= TASK REQUIREMENTS =
All of the records should be given again exactly as they appear.

= DATA IN THIS EXERCISE =
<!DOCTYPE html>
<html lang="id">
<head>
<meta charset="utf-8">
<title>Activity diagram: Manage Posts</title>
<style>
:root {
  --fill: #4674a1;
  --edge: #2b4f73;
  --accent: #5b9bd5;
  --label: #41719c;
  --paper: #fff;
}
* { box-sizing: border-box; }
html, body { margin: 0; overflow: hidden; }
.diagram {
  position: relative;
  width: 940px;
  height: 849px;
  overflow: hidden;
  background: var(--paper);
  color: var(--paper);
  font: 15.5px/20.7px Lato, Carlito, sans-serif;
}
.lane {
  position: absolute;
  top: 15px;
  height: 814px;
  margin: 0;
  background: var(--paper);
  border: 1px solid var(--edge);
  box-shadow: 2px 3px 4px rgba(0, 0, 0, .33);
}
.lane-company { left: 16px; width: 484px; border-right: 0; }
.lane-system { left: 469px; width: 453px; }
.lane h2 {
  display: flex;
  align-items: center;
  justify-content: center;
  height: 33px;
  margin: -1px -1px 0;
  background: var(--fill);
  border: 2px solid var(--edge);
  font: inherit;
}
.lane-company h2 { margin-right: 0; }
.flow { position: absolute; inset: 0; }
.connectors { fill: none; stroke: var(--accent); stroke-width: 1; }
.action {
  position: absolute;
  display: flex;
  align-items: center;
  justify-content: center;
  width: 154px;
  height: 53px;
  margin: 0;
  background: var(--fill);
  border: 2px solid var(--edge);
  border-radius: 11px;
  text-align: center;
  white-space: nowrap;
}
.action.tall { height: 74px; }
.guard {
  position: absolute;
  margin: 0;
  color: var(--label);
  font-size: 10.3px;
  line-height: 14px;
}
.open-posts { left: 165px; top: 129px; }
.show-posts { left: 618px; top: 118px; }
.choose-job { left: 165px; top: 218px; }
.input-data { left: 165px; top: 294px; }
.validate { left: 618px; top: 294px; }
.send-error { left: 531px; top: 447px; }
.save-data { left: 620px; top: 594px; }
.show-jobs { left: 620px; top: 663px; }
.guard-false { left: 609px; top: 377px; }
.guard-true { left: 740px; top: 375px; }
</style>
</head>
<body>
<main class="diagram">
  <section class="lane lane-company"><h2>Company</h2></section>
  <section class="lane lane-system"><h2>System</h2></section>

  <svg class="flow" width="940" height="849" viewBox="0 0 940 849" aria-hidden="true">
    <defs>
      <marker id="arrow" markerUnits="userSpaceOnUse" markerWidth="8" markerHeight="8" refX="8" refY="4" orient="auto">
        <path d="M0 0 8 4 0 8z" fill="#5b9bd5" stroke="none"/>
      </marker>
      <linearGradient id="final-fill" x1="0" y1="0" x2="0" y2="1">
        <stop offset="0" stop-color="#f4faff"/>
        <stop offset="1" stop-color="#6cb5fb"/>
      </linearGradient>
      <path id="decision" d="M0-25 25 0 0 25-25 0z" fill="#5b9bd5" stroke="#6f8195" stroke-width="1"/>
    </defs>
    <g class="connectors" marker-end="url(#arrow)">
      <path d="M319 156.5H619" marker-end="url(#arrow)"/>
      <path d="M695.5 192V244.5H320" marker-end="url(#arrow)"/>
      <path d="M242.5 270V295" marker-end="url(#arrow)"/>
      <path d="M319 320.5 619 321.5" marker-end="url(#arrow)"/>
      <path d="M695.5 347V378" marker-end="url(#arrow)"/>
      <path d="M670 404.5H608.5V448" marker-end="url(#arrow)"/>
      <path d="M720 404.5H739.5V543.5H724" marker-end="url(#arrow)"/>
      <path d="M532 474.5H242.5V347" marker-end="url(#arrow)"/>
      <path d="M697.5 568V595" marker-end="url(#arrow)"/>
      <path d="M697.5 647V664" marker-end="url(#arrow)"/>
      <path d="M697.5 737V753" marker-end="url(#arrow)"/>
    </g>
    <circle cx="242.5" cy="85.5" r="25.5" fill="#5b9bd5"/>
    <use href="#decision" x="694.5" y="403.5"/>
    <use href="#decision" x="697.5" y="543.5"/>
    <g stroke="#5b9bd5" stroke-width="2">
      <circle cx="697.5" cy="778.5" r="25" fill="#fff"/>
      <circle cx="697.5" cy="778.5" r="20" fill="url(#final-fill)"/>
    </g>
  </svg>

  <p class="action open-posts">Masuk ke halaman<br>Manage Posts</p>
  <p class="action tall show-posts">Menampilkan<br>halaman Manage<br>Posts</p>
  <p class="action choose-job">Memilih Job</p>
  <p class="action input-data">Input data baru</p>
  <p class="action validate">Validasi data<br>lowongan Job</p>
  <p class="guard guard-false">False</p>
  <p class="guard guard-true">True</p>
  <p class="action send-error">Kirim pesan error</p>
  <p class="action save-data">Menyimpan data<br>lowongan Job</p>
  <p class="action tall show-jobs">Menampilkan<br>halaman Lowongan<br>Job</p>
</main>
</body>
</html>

= ANSWER TO THE EXERCISE =
<!DOCTYPE html>
<html lang="id">
<head>
<meta charset="utf-8">
<title>Activity diagram: Manage Posts</title>
<style>
:root {
  --fill: #4674a1;
  --edge: #2b4f73;
  --accent: #5b9bd5;
  --label: #41719c;
  --paper: #fff;
}
* { box-sizing: border-box; }
html, body { margin: 0; overflow: hidden; }
.diagram {
  position: relative;
  width: 940px;
  height: 849px;
  overflow: hidden;
  background: var(--paper);
  color: var(--paper);
  font: 15.5px/20.7px Lato, Carlito, sans-serif;
}
.lane {
  position: absolute;
  top: 15px;
  height: 814px;
  margin: 0;
  background: var(--paper);
  border: 1px solid var(--edge);
  box-shadow: 2px 3px 4px rgba(0, 0, 0, .33);
}
.lane-company { left: 16px; width: 484px; border-right: 0; }
.lane-system { left: 469px; width: 453px; }
.lane h2 {
  display: flex;
  align-items: center;
  justify-content: center;
  height: 33px;
  margin: -1px -1px 0;
  background: var(--fill);
  border: 2px solid var(--edge);
  font: inherit;
}
.lane-company h2 { margin-right: 0; }
.flow { position: absolute; inset: 0; }
.connectors { fill: none; stroke: var(--accent); stroke-width: 1; }
.action {
  position: absolute;
  display: flex;
  align-items: center;
  justify-content: center;
  width: 154px;
  height: 53px;
  margin: 0;
  background: var(--fill);
  border: 2px solid var(--edge);
  border-radius: 11px;
  text-align: center;
  white-space: nowrap;
}
.action.tall { height: 74px; }
.guard {
  position: absolute;
  margin: 0;
  color: var(--label);
  font-size: 10.3px;
  line-height: 14px;
}
.open-posts { left: 165px; top: 129px; }
.show-posts { left: 618px; top: 118px; }
.choose-job { left: 165px; top: 218px; }
.input-data { left: 165px; top: 294px; }
.validate { left: 618px; top: 294px; }
.send-error { left: 531px; top: 447px; }
.save-data { left: 620px; top: 594px; }
.show-jobs { left: 620px; top: 663px; }
.guard-false { left: 609px; top: 377px; }
.guard-true { left: 740px; top: 375px; }
</style>
</head>
<body>
<main class="diagram">
  <section class="lane lane-company"><h2>Company</h2></section>
  <section class="lane lane-system"><h2>System</h2></section>

  <svg class="flow" width="940" height="849" viewBox="0 0 940 849" aria-hidden="true">
    <defs>
      <marker id="arrow" markerUnits="userSpaceOnUse" markerWidth="8" markerHeight="8" refX="8" refY="4" orient="auto">
        <path d="M0 0 8 4 0 8z" fill="#5b9bd5" stroke="none"/>
      </marker>
      <linearGradient id="final-fill" x1="0" y1="0" x2="0" y2="1">
        <stop offset="0" stop-color="#f4faff"/>
        <stop offset="1" stop-color="#6cb5fb"/>
      </linearGradient>
      <path id="decision" d="M0-25 25 0 0 25-25 0z" fill="#5b9bd5" stroke="#6f8195" stroke-width="1"/>
    </defs>
    <g class="connectors" marker-end="url(#arrow)">
      <path d="M319 156.5H619" marker-end="url(#arrow)"/>
      <path d="M695.5 192V244.5H320" marker-end="url(#arrow)"/>
      <path d="M242.5 270V295" marker-end="url(#arrow)"/>
      <path d="M319 320.5 619 321.5" marker-end="url(#arrow)"/>
      <path d="M695.5 347V378" marker-end="url(#arrow)"/>
      <path d="M670 404.5H608.5V448" marker-end="url(#arrow)"/>
      <path d="M720 404.5H739.5V543.5H724" marker-end="url(#arrow)"/>
      <path d="M532 474.5H242.5V347" marker-end="url(#arrow)"/>
      <path d="M697.5 568V595" marker-end="url(#arrow)"/>
      <path d="M697.5 647V664" marker-end="url(#arrow)"/>
      <path d="M697.5 737V753" marker-end="url(#arrow)"/>
    </g>
    <circle cx="242.5" cy="85.5" r="25.5" fill="#5b9bd5"/>
    <use href="#decision" x="694.5" y="403.5"/>
    <use href="#decision" x="697.5" y="543.5"/>
    <g stroke="#5b9bd5" stroke-width="2">
      <circle cx="697.5" cy="778.5" r="25" fill="#fff"/>
      <circle cx="697.5" cy="778.5" r="20" fill="url(#final-fill)"/>
    </g>
  </svg>

  <p class="action open-posts">Masuk ke halaman<br>Manage Posts</p>
  <p class="action tall show-posts">Menampilkan<br>halaman Manage<br>Posts</p>
  <p class="action choose-job">Memilih Job</p>
  <p class="action input-data">Input data baru</p>
  <p class="action validate">Validasi data<br>lowongan Job</p>
  <p class="guard guard-false">False</p>
  <p class="guard guard-true">True</p>
  <p class="action send-error">Kirim pesan error</p>
  <p class="action save-data">Menyimpan data<br>lowongan Job</p>
  <p class="action tall show-jobs">Menampilkan<br>halaman Lowongan<br>Job</p>
</main>
</body>
</html>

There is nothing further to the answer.